Given data
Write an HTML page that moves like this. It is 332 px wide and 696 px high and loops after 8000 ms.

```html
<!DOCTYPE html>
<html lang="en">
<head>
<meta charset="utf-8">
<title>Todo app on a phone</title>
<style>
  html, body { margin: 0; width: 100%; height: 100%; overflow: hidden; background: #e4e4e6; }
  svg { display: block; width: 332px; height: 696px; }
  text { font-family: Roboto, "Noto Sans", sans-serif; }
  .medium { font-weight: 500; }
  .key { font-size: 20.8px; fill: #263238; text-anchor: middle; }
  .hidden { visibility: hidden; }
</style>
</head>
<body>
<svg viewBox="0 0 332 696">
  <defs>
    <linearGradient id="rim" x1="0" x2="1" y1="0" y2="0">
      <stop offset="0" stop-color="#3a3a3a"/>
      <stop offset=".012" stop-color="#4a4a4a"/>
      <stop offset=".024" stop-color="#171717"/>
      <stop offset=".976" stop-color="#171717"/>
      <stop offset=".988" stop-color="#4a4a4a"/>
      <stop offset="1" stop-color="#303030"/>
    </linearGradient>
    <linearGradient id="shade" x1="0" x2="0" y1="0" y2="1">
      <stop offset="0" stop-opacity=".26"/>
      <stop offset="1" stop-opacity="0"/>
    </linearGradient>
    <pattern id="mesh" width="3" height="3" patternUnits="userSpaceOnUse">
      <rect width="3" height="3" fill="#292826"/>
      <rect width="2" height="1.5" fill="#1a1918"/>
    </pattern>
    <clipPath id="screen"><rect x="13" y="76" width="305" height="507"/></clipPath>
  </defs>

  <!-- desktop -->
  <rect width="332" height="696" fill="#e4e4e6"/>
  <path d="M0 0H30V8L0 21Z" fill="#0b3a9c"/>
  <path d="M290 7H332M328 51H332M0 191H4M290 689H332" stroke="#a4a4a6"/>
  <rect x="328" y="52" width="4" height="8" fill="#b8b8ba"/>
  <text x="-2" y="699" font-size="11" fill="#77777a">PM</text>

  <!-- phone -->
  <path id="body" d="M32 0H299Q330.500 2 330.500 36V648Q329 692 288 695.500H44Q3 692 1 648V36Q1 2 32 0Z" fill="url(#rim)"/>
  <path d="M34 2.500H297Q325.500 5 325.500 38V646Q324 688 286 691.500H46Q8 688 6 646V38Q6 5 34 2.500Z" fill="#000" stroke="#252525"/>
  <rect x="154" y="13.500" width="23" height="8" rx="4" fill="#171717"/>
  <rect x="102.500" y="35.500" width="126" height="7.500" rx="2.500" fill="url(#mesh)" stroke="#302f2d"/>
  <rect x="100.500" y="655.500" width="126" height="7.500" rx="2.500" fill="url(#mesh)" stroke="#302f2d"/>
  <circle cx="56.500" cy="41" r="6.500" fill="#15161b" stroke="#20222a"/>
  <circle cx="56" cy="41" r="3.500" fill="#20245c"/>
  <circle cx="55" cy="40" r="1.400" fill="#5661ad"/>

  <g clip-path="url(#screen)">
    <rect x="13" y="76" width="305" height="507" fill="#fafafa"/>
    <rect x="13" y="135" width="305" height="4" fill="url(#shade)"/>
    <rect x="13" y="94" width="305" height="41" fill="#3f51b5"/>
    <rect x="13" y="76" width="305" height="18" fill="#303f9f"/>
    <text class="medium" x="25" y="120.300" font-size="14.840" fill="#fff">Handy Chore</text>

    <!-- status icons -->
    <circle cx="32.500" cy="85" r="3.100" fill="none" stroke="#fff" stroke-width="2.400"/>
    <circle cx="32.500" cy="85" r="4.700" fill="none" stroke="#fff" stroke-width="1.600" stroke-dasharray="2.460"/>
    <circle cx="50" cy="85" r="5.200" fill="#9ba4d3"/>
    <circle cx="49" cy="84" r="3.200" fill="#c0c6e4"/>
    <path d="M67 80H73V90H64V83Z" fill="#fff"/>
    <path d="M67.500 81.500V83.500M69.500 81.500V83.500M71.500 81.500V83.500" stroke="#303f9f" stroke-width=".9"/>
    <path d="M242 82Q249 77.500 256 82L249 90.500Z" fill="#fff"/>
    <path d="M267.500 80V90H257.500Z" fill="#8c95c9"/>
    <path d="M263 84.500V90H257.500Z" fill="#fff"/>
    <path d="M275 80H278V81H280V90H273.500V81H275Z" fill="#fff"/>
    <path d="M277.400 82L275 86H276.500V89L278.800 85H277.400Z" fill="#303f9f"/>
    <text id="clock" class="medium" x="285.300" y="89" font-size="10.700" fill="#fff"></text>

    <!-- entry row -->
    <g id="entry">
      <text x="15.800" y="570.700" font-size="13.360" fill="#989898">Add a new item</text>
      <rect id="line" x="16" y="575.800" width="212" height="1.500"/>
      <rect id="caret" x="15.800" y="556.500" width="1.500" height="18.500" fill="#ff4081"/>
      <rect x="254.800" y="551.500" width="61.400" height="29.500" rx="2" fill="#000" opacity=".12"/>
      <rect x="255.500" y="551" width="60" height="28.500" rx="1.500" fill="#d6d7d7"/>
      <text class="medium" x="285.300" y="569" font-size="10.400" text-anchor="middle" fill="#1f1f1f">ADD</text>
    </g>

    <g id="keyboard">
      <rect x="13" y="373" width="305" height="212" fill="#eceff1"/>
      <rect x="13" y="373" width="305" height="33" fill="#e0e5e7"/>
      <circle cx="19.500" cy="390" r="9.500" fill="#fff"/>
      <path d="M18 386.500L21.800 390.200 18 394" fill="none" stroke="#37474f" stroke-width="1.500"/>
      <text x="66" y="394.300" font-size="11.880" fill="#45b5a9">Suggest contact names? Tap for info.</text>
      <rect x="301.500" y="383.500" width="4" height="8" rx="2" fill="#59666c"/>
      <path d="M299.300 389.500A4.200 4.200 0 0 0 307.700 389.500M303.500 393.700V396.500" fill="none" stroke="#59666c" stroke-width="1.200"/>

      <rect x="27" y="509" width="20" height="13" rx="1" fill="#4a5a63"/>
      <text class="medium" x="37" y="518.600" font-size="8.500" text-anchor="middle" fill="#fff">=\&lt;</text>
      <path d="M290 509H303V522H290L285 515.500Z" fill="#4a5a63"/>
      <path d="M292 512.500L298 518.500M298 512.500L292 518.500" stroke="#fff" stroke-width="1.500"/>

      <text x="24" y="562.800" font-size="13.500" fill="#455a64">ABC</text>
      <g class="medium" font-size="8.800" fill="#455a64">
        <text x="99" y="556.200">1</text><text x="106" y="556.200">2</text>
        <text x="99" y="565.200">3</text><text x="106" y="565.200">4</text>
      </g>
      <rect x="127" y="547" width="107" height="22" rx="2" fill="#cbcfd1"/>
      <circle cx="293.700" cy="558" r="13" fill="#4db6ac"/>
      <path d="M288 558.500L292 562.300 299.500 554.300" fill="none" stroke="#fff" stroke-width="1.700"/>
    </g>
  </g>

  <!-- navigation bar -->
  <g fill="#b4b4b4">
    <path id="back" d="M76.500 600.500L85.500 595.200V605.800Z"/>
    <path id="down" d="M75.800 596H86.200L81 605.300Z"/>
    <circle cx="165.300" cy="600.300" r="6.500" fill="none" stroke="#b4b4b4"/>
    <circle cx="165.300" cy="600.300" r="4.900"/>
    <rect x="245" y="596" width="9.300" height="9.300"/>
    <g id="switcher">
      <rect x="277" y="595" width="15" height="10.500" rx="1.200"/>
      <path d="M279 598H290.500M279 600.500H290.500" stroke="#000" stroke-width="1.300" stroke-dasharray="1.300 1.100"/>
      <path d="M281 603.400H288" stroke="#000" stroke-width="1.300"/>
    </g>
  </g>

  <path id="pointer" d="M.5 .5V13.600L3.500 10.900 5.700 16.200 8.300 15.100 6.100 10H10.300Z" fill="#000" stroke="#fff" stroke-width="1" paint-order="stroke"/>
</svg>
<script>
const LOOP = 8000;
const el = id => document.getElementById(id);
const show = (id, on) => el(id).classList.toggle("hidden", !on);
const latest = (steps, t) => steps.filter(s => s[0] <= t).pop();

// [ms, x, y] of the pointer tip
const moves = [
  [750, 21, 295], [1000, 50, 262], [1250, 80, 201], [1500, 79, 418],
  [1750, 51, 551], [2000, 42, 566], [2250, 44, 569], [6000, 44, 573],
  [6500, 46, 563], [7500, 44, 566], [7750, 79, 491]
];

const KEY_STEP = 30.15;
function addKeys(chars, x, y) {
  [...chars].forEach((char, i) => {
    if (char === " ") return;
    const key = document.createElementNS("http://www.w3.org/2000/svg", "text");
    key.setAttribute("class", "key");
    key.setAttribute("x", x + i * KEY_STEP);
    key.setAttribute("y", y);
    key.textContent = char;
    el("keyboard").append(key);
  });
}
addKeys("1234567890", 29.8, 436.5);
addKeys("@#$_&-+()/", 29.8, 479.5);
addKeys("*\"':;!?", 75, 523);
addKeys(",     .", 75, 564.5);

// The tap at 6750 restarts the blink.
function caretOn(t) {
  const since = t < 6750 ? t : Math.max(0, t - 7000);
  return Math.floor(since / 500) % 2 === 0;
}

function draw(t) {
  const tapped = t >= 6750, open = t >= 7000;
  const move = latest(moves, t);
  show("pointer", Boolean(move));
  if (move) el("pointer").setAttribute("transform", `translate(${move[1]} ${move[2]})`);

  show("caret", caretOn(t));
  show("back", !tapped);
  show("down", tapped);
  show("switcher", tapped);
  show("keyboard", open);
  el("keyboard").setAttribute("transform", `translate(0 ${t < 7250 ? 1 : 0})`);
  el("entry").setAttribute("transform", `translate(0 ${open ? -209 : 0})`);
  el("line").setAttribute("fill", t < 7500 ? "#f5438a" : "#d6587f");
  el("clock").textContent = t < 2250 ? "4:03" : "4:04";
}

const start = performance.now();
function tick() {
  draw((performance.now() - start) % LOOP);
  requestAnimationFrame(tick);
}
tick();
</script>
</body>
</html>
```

...

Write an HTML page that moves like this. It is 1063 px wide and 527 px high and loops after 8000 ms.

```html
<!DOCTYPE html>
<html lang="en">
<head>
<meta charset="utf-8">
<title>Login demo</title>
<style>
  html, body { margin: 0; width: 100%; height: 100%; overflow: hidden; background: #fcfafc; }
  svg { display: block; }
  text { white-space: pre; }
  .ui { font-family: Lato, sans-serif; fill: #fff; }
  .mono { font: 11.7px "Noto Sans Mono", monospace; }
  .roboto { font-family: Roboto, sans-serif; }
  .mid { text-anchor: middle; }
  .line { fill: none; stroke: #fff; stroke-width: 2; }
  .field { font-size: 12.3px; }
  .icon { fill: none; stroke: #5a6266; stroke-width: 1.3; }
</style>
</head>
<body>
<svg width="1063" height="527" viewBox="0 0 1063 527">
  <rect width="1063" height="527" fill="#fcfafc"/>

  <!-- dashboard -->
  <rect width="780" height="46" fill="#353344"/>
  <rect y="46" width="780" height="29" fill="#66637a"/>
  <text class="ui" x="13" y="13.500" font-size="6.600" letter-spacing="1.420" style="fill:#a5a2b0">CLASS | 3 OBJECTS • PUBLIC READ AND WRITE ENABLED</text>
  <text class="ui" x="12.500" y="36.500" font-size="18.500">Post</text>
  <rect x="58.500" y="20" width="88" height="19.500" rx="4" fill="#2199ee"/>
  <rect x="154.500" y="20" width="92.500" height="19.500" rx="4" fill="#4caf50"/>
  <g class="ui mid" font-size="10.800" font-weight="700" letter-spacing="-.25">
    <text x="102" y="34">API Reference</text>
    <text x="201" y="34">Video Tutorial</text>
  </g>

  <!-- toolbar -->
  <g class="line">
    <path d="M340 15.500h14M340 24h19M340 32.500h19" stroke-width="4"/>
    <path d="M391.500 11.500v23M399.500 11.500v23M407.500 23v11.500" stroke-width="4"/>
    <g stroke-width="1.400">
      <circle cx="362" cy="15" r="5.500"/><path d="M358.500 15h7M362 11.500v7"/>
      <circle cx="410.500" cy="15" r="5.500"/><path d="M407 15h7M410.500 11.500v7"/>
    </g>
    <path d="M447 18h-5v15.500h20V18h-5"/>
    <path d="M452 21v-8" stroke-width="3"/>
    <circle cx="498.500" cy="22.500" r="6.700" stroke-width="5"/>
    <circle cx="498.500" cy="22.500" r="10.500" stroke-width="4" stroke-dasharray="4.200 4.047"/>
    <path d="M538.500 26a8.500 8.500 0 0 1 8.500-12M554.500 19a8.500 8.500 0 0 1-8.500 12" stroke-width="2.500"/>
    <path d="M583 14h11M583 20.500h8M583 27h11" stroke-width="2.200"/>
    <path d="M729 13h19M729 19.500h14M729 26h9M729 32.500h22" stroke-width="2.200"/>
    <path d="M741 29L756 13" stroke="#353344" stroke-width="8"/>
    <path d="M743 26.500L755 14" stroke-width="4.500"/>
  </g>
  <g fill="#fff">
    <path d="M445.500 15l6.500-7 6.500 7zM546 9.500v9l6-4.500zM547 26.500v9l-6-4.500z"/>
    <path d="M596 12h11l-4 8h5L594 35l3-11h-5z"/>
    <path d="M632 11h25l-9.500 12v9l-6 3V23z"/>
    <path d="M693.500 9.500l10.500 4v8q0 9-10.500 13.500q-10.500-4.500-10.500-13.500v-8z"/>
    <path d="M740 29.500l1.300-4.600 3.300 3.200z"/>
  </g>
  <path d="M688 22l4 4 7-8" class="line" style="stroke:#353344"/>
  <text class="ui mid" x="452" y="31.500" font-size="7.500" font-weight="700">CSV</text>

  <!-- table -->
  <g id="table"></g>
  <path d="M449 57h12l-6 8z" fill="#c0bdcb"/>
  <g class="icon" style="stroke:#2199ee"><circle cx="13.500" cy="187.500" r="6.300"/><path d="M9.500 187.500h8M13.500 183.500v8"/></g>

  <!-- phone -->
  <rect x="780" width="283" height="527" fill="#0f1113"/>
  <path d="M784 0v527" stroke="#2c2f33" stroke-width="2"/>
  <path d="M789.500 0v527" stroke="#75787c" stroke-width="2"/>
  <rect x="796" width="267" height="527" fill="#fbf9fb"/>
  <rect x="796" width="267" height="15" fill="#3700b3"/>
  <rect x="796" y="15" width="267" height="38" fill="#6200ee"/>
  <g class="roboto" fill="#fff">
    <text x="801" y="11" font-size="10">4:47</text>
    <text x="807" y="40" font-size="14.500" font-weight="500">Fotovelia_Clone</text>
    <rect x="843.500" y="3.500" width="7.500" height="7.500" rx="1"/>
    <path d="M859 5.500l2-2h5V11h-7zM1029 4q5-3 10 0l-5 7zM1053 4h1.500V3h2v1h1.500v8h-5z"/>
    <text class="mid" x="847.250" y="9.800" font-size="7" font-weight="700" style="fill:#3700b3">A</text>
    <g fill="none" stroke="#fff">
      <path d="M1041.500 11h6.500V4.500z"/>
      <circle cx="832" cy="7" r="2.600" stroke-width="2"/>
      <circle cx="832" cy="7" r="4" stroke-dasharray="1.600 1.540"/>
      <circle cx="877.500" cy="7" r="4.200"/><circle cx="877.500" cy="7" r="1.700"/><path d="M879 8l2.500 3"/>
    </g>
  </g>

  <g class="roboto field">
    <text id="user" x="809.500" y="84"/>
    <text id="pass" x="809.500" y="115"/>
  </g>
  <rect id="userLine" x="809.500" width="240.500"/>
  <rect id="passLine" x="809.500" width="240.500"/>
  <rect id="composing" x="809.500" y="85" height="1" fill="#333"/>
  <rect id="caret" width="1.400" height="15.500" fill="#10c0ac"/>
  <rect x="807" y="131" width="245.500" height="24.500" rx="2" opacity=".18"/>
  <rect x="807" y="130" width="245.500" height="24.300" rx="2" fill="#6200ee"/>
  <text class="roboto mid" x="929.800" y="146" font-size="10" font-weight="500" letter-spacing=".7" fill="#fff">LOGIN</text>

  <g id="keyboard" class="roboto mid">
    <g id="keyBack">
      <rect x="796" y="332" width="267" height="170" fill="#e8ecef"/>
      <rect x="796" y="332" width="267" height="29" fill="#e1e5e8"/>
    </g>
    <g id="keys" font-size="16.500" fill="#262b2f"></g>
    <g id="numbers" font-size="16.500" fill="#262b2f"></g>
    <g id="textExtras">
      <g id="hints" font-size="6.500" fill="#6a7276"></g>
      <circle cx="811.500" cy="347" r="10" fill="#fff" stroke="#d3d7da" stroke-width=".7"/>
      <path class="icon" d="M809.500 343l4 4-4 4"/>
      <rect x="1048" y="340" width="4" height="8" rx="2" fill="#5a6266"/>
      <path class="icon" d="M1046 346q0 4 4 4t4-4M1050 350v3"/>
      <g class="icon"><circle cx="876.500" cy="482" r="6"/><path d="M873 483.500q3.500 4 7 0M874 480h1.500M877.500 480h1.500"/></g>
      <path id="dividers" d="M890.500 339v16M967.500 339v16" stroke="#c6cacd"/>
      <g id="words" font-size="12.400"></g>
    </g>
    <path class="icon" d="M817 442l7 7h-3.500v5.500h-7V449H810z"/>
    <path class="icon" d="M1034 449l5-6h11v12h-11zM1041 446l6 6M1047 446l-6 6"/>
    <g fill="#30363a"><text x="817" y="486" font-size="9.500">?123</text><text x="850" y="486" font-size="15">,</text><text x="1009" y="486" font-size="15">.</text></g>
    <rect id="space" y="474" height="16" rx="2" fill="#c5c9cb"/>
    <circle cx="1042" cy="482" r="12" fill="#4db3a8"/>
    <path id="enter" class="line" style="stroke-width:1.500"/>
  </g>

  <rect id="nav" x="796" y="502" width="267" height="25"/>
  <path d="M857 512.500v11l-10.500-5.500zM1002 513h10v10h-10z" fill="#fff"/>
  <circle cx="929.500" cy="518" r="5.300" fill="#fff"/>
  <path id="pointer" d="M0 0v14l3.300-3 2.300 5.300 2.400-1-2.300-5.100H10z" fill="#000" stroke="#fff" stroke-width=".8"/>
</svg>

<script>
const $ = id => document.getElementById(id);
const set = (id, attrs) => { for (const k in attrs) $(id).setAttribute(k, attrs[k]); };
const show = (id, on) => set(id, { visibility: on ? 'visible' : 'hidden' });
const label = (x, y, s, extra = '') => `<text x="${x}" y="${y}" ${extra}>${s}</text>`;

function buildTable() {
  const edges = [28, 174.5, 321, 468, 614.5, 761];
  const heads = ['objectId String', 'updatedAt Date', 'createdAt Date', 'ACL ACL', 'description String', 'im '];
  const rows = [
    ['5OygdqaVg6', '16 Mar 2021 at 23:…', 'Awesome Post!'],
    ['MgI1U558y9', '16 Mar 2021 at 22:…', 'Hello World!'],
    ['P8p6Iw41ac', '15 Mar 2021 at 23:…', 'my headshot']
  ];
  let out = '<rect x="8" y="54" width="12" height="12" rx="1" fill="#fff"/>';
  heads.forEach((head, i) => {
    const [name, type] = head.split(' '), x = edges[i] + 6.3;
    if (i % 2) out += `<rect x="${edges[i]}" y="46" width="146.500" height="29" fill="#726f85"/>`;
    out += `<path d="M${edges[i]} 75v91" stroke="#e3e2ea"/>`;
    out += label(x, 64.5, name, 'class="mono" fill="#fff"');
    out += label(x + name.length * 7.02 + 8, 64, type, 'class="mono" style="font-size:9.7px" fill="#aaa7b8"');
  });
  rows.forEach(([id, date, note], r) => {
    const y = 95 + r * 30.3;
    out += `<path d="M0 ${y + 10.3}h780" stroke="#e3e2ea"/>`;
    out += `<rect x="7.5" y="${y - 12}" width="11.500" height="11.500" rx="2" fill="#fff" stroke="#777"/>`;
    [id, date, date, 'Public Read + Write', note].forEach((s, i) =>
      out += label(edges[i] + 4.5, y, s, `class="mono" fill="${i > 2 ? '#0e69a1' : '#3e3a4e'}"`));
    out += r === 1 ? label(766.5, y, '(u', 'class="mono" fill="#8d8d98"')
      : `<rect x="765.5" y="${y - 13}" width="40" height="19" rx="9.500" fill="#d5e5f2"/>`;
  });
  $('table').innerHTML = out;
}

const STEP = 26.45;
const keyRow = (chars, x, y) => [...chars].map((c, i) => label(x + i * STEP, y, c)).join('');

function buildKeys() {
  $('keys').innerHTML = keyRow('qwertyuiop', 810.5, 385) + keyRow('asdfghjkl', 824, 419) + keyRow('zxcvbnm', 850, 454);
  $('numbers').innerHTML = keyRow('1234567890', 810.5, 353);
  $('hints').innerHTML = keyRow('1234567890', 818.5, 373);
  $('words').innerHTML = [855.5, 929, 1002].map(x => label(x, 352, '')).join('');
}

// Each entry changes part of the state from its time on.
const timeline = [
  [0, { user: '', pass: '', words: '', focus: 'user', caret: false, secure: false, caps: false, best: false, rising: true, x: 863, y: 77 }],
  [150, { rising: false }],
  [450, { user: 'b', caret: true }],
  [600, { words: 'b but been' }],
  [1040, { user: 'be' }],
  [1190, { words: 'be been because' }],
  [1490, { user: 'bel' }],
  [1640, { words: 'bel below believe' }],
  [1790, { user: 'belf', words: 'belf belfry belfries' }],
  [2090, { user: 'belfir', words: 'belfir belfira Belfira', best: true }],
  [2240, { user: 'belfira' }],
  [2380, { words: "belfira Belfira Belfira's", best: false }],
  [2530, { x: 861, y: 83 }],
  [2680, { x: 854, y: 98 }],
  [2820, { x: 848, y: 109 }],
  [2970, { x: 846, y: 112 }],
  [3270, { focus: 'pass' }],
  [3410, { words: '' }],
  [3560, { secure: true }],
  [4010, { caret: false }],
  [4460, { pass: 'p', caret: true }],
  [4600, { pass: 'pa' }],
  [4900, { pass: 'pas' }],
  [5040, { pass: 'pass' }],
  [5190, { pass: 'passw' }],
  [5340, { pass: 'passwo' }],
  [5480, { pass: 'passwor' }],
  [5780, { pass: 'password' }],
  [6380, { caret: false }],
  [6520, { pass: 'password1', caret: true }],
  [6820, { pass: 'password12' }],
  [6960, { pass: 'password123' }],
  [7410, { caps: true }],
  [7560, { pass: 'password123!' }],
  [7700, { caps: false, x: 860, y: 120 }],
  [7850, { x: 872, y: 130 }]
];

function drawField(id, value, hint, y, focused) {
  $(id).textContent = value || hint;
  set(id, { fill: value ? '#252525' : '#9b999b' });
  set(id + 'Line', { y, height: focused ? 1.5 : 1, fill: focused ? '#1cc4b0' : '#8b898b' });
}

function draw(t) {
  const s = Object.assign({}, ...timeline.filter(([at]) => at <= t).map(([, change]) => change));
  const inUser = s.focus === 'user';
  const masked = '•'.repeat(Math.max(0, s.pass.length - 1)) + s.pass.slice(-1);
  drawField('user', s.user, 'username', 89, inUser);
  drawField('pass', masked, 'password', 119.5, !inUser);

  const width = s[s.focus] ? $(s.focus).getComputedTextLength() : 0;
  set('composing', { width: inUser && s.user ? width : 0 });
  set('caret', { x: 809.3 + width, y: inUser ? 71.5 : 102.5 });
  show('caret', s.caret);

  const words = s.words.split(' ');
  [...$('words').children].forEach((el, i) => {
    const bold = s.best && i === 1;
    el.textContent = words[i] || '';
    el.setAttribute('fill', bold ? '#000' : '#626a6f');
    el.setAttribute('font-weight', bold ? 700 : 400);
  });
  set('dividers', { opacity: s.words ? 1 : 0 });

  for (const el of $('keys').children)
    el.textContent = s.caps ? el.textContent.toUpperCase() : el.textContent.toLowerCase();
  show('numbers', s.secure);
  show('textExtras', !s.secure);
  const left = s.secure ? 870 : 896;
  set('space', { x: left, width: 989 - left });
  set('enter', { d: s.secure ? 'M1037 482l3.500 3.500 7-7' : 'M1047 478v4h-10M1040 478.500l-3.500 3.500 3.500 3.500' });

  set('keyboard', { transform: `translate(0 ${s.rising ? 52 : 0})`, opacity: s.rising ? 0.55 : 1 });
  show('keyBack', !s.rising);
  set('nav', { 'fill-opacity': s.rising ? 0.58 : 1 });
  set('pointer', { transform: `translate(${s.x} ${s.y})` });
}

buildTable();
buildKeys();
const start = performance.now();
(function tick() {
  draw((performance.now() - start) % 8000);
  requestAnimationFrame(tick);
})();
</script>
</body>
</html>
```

...

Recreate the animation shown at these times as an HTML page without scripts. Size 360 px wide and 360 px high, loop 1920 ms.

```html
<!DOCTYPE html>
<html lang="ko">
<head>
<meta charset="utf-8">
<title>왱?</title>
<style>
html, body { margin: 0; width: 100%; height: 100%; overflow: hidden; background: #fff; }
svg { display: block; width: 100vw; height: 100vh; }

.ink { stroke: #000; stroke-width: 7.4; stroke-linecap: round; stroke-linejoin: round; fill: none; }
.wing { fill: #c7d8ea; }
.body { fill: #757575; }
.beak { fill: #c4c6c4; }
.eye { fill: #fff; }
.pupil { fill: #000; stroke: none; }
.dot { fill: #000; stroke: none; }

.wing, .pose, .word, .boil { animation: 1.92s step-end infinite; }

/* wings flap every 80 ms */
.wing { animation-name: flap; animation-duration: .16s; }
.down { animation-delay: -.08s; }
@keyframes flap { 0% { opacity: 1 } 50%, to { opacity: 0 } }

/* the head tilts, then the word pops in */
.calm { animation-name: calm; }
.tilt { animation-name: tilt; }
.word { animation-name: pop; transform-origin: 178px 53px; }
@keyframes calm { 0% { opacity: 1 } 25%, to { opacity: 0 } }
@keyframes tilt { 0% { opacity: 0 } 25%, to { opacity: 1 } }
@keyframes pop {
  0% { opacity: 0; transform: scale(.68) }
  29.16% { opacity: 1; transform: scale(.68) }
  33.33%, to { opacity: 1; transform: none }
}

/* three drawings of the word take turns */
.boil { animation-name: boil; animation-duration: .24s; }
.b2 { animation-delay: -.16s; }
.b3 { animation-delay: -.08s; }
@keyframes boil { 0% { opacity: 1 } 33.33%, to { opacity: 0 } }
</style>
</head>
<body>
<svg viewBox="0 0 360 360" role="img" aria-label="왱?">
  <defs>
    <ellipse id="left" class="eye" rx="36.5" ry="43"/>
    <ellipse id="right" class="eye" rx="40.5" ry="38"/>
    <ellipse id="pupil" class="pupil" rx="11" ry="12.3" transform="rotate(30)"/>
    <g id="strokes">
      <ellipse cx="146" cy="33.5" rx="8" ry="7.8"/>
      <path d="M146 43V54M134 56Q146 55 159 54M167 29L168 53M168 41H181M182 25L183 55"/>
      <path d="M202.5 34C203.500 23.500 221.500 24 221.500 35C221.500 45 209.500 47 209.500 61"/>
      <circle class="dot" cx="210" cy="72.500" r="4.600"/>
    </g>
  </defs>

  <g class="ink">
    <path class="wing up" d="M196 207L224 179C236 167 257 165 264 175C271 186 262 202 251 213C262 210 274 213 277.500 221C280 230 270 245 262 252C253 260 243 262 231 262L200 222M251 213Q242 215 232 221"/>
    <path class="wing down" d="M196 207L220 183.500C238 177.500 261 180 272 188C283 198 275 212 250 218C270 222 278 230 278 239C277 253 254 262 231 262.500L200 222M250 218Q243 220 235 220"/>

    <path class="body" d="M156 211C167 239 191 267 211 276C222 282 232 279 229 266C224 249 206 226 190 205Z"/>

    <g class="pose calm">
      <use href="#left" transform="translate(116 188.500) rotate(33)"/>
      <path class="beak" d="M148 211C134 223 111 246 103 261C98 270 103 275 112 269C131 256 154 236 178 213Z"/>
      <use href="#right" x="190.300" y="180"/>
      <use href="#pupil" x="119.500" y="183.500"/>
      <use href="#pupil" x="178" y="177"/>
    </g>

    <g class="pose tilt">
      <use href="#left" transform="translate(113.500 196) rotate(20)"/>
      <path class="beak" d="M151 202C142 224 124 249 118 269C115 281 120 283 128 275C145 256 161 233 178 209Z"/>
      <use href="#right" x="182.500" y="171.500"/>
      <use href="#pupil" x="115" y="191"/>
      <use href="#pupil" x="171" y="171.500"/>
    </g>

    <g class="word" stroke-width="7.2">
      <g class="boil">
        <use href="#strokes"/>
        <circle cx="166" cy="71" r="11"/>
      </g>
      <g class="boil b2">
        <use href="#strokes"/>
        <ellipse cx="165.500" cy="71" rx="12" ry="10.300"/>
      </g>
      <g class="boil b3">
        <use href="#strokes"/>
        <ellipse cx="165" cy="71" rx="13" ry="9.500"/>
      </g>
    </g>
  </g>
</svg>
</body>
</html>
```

Brief
Check each line of the entries, and copy the ones that contain "href".

Answer box
      <use href="#left" transform="translate(116 188.500) rotate(33)"/>
      <use href="#right" x="190.300" y="180"/>
      <use href="#pupil" x="119.500" y="183.500"/>
      <use href="#pupil" x="178" y="177"/>
      <use href="#left" transform="translate(113.500 196) rotate(20)"/>
      <use href="#right" x="182.500" y="171.500"/>
      <use href="#pupil" x="115" y="191"/>
      <use href="#pupil" x="171" y="171.500"/>
        <use href="#strokes"/>
        <use href="#strokes"/>
        <use href="#strokes"/>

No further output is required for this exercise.